Along with the two fantastic lead performances and excellent writing, you really feel like you know these two characters inside out, and though their relationship may be far from perfect as time goes by, you sympathise strongly with both of them from beginning to end.
Another impressive characteristic of The Climb is its minimalist style. It’s not obnoxiously minimalist like many mumblecore movies, but it’s able to tell a sprawling story of a lifetime without ever following generic tropes of the epic format.
The film is able to pack its story into such a concise runtime because of the way it uses organic dialogue to such great effect throughout. As we jump through time between different vignettes, the screenplay explains what has happened in the last few years or however long with just a couple of words offhand from a character that feels entirely natural to the situation at hand.
There’s no clunky exposition or drawn-out narration, but rather succinct and brilliantly organic dialogue that helps what could have been a regularly abrupt series of time shifts flow so nicely.
That structural flow is also helped by the movie’s camerawork, which pulls the Birdman trick of using long, long, long takes where the camera flies around the characters for minutes on end without a single cut.
The whole movie isn’t a one-shot story like Birdman, but each of its vignettes are more or less made up of a main single shot that lasts for a long time. However, in tandem with its elegant screenplay and flowing structure, that visual style works really nicely, and only adds to the film’s brilliantly organic nature.

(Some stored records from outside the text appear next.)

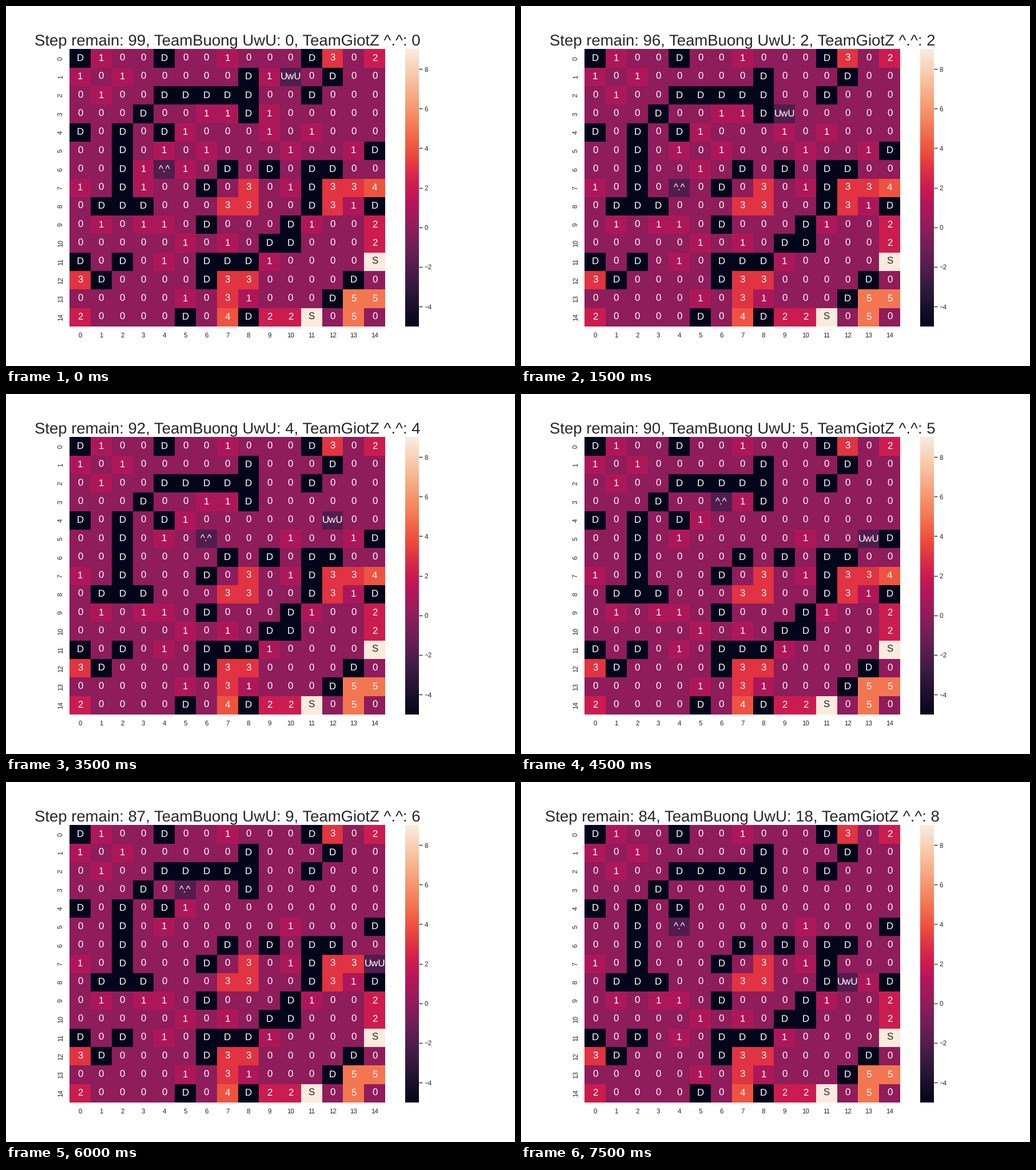
These frames come from a looping animation (890x629 px, 8000 ms). A matplotlib script:

```python
import numpy as np
import matplotlib.pyplot as plt
from matplotlib.animation import FuncAnimation
from matplotlib.colors import LinearSegmentedColormap

W, H, DPI = 890, 629, 100
K = W / 1170  # point sizes are meant for an 11.7 inch wide figure
INK = "#262626"
STEPS, INTERVAL = 16, 500

BOARD = [
    "D100D001000D302",
    "10100000D100D00",
    "0100DDDDD00D000",
    "000D0011D100000",
    "D0D0D1000101000",
    "00D01010001001D",
    "00D1010D0D0DD00",
    "10D100D0301D334",
    "0DDD0003300D31D",
    "010110D000D1002",
    "000001010DD0002",
    "D0D010DDD10000S",
    "3D0000D330000D0",
    "000001031000D55",
    "20000D04D22S050",
]
VALUE = {"D": -5, "S": 9}
AGENT = -2
MOVE = {"L": (0, -1), "R": (0, 1), "U": (-1, 0), "D": (1, 0)}
PLAYERS = [
    ("UwU", (1, 10), "LDDDRRRRDDRDLLD"),
    ("^.^", (6, 4), "LDRRURUUURLLDDL"),
]

ROCKET = [
    (0, "#03051a"), (1 / 11, "#221331"), (1 / 7, "#35193e"), (1 / 5, "#4c1d4b"),
    (2 / 7, "#701f57"), (4 / 11, "#921c5b"), (2 / 5, "#a11a5b"), (3 / 7, "#ad1759"),
    (5 / 11, "#b91657"), (1 / 2, "#cb1b4f"), (6 / 11, "#d92847"), (4 / 7, "#e13342"),
    (3 / 5, "#e83f3f"), (7 / 11, "#ed503e"), (5 / 7, "#f37651"), (4 / 5, "#f69c73"),
    (6 / 7, "#f6b48f"), (10 / 11, "#f7c9aa"), (1, "#faebdd"),
]

plt.rcParams.update({
    "font.family": "Liberation Sans",
    "text.hinting": "no_hinting",
    "text.color": INK,
    "xtick.color": INK,
    "ytick.color": INK,
})
cmap = LinearSegmentedColormap.from_list("rocket", ROCKET)


def state(step):
    """Replay the moves up to a step: values, labels and scores."""
    labels = [list(row) for row in BOARD]
    scores, spots = [], []
    for _, (r, c), path in PLAYERS:
        score = 0
        for m in path[:step]:
            r, c = r + MOVE[m][0], c + MOVE[m][1]
            score += int(labels[r][c])
            labels[r][c] = "0"
        scores.append(score)
        spots.append((r, c))
    values = np.array([[VALUE[s] if s in VALUE else int(s) for s in row] for row in labels])
    for (name, _, _), (r, c) in zip(PLAYERS, spots):
        values[r, c] = AGENT
        labels[r][c] = name
    return values, labels, scores


fig = plt.figure(figsize=(W / DPI, H / DPI), dpi=DPI, facecolor="white")
ax = fig.add_subplot()
n = len(BOARD)
mesh = ax.pcolormesh(state(0)[0], cmap=cmap, vmin=-5, vmax=9)
ax.set(xlim=(0, n), ylim=(n, 0))
bar = fig.colorbar(mesh, ax=ax)
bar.outline.set_linewidth(0)
bar.set_ticks(range(-4, 9, 2))
bar.ax.tick_params(length=6 * K, width=1.25 * K, pad=3.5 * K, labelsize=11 * K)

centers = np.arange(n) + 0.5
ax.set_xticks(centers, range(n))
ax.set_yticks(centers, range(n), rotation=90, va="center")
ax.tick_params(length=0, pad=9.5 * K, labelsize=11 * K)
for spine in ax.spines.values():
    spine.set_visible(False)

cells = [[ax.text(c + 0.5, r + 0.5, "", size=16 * K, ha="center", va="center")
          for c in range(n)] for r in range(n)]
title = ax.set_title("", size=26 * K, pad=6 * K)


def draw(step):
    values, labels, (a, b) = state(step)
    mesh.set_array(values)
    for r in range(n):
        for c in range(n):
            cells[r][c].set_text(labels[r][c])
            cells[r][c].set_color(INK if labels[r][c] == "S" else "white")
    title.set_text(f"Step remain: {99 - step}, TeamBuong UwU: {a}, TeamGiotZ ^.^: {b}")
    return [mesh, title]


anim = FuncAnimation(fig, draw, frames=STEPS, interval=INTERVAL,
                     init_func=lambda: draw(0), repeat=True, repeat_delay=0)
plt.show()
```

The screenplay itself is both funny and touching, with humour that made me laugh on a consistent basis, but that never cheapened the real depth and gravity of the story being told here.

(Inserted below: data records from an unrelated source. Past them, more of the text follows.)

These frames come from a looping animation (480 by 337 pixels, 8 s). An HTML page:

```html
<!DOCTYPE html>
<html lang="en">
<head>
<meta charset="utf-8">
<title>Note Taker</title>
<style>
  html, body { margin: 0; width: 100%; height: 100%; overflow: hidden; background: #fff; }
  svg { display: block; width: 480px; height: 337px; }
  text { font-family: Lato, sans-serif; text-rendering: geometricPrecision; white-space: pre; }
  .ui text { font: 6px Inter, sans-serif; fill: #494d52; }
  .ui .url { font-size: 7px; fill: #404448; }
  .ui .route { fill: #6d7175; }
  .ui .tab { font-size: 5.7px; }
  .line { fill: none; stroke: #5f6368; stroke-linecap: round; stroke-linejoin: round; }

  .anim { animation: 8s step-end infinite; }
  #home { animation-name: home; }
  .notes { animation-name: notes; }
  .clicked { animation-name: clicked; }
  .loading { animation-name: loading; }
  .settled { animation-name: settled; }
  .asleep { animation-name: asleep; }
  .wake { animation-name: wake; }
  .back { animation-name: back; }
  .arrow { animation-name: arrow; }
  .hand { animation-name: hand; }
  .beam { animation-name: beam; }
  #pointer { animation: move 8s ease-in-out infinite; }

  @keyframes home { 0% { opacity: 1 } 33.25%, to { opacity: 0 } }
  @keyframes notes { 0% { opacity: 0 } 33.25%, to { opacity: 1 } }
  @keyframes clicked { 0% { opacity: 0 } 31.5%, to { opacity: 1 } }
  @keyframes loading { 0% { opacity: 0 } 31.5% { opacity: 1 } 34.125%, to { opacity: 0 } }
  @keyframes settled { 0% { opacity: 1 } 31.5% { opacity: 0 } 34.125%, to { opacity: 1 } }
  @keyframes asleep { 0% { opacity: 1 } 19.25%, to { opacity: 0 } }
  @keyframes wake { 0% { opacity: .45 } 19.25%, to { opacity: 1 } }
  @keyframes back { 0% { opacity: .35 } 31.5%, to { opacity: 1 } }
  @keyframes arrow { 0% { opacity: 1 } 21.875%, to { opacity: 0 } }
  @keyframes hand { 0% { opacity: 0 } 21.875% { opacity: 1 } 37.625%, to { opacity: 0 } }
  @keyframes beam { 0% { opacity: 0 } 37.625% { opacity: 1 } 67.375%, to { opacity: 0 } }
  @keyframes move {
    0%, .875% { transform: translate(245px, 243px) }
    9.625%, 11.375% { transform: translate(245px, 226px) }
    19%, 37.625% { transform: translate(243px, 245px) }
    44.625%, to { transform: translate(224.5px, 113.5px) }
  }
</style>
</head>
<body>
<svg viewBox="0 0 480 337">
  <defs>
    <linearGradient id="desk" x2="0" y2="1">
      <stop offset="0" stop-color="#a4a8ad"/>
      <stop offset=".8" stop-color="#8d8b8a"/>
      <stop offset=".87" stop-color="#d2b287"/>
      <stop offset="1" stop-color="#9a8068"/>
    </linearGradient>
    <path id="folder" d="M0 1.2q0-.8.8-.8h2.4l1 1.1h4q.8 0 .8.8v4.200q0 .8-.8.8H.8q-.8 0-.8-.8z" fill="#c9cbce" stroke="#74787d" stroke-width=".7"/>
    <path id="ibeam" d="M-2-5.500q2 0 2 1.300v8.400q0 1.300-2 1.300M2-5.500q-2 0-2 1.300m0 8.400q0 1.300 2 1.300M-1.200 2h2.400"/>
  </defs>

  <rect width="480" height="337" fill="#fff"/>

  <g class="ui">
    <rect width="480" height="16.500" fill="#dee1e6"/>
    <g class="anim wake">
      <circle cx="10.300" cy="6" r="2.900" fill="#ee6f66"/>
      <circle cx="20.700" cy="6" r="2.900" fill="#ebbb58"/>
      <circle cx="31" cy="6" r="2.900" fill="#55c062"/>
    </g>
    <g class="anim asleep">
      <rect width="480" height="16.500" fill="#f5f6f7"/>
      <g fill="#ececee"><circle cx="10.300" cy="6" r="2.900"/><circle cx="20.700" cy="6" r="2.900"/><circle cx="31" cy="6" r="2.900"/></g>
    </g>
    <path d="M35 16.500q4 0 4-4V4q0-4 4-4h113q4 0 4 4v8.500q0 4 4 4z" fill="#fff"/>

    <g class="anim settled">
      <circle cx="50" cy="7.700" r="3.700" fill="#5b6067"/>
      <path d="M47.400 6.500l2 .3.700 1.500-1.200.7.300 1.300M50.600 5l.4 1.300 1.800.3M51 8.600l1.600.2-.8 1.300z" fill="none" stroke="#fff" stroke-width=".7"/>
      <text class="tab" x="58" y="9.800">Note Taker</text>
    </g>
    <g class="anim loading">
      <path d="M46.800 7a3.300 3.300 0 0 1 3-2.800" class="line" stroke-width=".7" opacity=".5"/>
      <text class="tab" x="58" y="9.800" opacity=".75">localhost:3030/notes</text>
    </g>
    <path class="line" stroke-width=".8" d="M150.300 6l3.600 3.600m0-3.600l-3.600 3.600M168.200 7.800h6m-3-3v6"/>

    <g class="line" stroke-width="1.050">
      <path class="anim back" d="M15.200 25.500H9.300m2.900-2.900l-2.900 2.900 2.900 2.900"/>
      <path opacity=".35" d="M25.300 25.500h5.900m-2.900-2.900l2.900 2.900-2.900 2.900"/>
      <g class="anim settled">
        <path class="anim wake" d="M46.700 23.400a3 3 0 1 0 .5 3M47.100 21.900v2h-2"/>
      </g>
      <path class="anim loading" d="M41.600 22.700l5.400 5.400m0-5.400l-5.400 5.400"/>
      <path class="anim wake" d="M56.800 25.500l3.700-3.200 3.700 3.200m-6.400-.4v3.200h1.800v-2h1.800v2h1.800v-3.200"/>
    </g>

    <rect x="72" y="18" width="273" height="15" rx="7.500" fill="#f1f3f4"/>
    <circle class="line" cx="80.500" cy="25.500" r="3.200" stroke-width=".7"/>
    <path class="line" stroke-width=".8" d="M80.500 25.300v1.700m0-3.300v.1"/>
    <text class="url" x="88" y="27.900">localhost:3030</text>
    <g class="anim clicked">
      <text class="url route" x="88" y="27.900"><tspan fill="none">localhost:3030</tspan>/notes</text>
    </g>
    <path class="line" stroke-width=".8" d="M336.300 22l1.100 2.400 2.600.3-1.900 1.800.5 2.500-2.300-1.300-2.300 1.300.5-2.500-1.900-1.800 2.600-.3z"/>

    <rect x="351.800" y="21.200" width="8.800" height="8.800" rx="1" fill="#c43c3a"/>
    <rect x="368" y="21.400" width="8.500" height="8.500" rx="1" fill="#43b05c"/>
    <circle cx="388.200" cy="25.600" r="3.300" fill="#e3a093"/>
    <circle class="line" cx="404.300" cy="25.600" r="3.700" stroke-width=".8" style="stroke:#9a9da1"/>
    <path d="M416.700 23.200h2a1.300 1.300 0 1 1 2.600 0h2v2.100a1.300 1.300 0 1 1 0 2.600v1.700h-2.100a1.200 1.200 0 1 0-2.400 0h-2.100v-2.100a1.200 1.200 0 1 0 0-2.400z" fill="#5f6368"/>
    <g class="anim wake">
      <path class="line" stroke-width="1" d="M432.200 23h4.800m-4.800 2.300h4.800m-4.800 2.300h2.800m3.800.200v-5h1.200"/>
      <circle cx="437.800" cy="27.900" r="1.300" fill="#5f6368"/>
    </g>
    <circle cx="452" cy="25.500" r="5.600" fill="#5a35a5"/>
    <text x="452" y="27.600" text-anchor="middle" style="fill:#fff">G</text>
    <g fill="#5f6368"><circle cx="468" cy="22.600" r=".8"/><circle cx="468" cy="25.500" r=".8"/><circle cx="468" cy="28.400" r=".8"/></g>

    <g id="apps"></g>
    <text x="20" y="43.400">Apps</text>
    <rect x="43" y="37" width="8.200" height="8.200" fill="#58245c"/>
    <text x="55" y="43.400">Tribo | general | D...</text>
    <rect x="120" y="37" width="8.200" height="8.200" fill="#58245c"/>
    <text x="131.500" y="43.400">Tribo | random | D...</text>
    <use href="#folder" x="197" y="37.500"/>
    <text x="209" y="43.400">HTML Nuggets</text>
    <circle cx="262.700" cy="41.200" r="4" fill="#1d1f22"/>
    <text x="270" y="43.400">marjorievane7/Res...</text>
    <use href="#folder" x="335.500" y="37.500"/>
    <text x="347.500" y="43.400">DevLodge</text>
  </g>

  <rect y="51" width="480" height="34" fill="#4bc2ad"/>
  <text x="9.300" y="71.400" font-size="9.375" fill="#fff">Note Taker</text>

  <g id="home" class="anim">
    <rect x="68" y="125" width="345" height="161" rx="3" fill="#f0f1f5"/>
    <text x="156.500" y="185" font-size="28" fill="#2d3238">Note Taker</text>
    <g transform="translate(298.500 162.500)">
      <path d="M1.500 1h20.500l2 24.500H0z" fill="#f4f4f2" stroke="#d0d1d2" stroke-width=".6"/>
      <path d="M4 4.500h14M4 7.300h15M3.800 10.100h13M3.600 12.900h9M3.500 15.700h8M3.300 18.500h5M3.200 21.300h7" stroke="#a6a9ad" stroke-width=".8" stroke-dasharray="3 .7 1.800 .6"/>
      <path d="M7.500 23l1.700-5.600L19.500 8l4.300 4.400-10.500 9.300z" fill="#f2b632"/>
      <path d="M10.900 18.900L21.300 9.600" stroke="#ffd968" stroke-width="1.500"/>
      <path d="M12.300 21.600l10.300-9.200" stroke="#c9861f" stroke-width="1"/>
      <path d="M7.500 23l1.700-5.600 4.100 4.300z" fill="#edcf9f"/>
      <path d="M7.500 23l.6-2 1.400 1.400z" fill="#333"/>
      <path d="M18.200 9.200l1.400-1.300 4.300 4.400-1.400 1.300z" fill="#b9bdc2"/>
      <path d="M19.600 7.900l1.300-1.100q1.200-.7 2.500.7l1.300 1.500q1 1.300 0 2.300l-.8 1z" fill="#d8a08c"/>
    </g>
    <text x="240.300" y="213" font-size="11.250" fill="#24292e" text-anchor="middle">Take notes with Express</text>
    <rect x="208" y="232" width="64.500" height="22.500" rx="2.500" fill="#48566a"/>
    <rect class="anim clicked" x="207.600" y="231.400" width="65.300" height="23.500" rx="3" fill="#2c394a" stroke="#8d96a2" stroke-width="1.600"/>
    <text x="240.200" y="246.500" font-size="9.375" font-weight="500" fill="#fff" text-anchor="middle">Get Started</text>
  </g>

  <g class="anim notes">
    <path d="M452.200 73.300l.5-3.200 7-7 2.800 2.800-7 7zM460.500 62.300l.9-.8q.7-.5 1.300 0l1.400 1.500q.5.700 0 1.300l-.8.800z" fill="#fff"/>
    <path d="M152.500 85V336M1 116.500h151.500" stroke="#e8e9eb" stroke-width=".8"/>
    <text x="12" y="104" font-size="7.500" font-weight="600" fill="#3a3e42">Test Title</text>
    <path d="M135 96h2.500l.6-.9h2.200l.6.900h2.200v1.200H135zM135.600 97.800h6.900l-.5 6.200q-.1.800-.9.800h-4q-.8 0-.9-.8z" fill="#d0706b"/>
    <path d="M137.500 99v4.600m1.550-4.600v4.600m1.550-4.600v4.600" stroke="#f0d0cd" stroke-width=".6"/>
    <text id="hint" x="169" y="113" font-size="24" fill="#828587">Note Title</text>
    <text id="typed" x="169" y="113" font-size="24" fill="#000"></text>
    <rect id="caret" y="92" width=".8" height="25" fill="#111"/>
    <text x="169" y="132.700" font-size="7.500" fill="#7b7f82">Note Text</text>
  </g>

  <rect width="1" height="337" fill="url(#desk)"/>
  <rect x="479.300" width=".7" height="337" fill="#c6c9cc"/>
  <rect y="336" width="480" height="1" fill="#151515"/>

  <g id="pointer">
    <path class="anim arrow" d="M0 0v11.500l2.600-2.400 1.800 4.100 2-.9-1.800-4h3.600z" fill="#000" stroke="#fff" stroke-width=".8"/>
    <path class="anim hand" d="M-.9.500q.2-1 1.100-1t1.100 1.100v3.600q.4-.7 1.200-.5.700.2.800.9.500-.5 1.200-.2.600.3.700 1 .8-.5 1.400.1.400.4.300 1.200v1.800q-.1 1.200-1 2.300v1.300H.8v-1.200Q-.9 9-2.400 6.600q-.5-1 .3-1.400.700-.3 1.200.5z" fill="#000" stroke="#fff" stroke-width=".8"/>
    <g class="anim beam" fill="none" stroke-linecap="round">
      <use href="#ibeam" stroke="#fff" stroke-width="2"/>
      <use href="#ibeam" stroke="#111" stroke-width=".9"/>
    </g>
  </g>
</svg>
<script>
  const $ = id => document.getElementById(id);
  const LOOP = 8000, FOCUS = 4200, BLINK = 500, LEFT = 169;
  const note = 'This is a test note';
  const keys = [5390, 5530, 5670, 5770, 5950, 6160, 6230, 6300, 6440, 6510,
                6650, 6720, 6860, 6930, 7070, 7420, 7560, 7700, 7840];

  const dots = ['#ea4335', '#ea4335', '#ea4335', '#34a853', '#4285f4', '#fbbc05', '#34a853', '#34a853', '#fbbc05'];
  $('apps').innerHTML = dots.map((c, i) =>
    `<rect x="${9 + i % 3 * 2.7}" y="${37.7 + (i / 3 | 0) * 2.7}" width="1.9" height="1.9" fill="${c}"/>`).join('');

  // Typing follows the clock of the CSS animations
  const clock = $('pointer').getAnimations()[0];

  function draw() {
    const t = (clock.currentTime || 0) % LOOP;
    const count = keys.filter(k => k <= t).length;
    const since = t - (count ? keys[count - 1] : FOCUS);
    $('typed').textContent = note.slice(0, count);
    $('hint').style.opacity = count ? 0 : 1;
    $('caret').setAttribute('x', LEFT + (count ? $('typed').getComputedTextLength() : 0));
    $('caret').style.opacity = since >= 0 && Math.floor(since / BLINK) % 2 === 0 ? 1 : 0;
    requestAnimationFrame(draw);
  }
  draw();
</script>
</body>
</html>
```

The movie looks at the story of a toxic friendship as a sobering farce, with the almost unrelenting nature of Mike’s terrible behaviour becoming so bad that it’s actually funny. And yet, even when the story seems to be beating you over the head with a rather heavy dose of dark humour, there’s a really touching, positive message at its core.
Finishing on a wonderful high note, The Climb proves that you sometimes have to go through the worst of times to end up in the right place, and its sprawling feel makes that resonate all the more strongly. With excellent performances, gorgeous cinematography, an intelligent and funny screenplay and a brilliantly organic style, it’s an undeniably captivating movie which always has its heart in the right place. So, that’s why I’m giving it a 7.6 overall.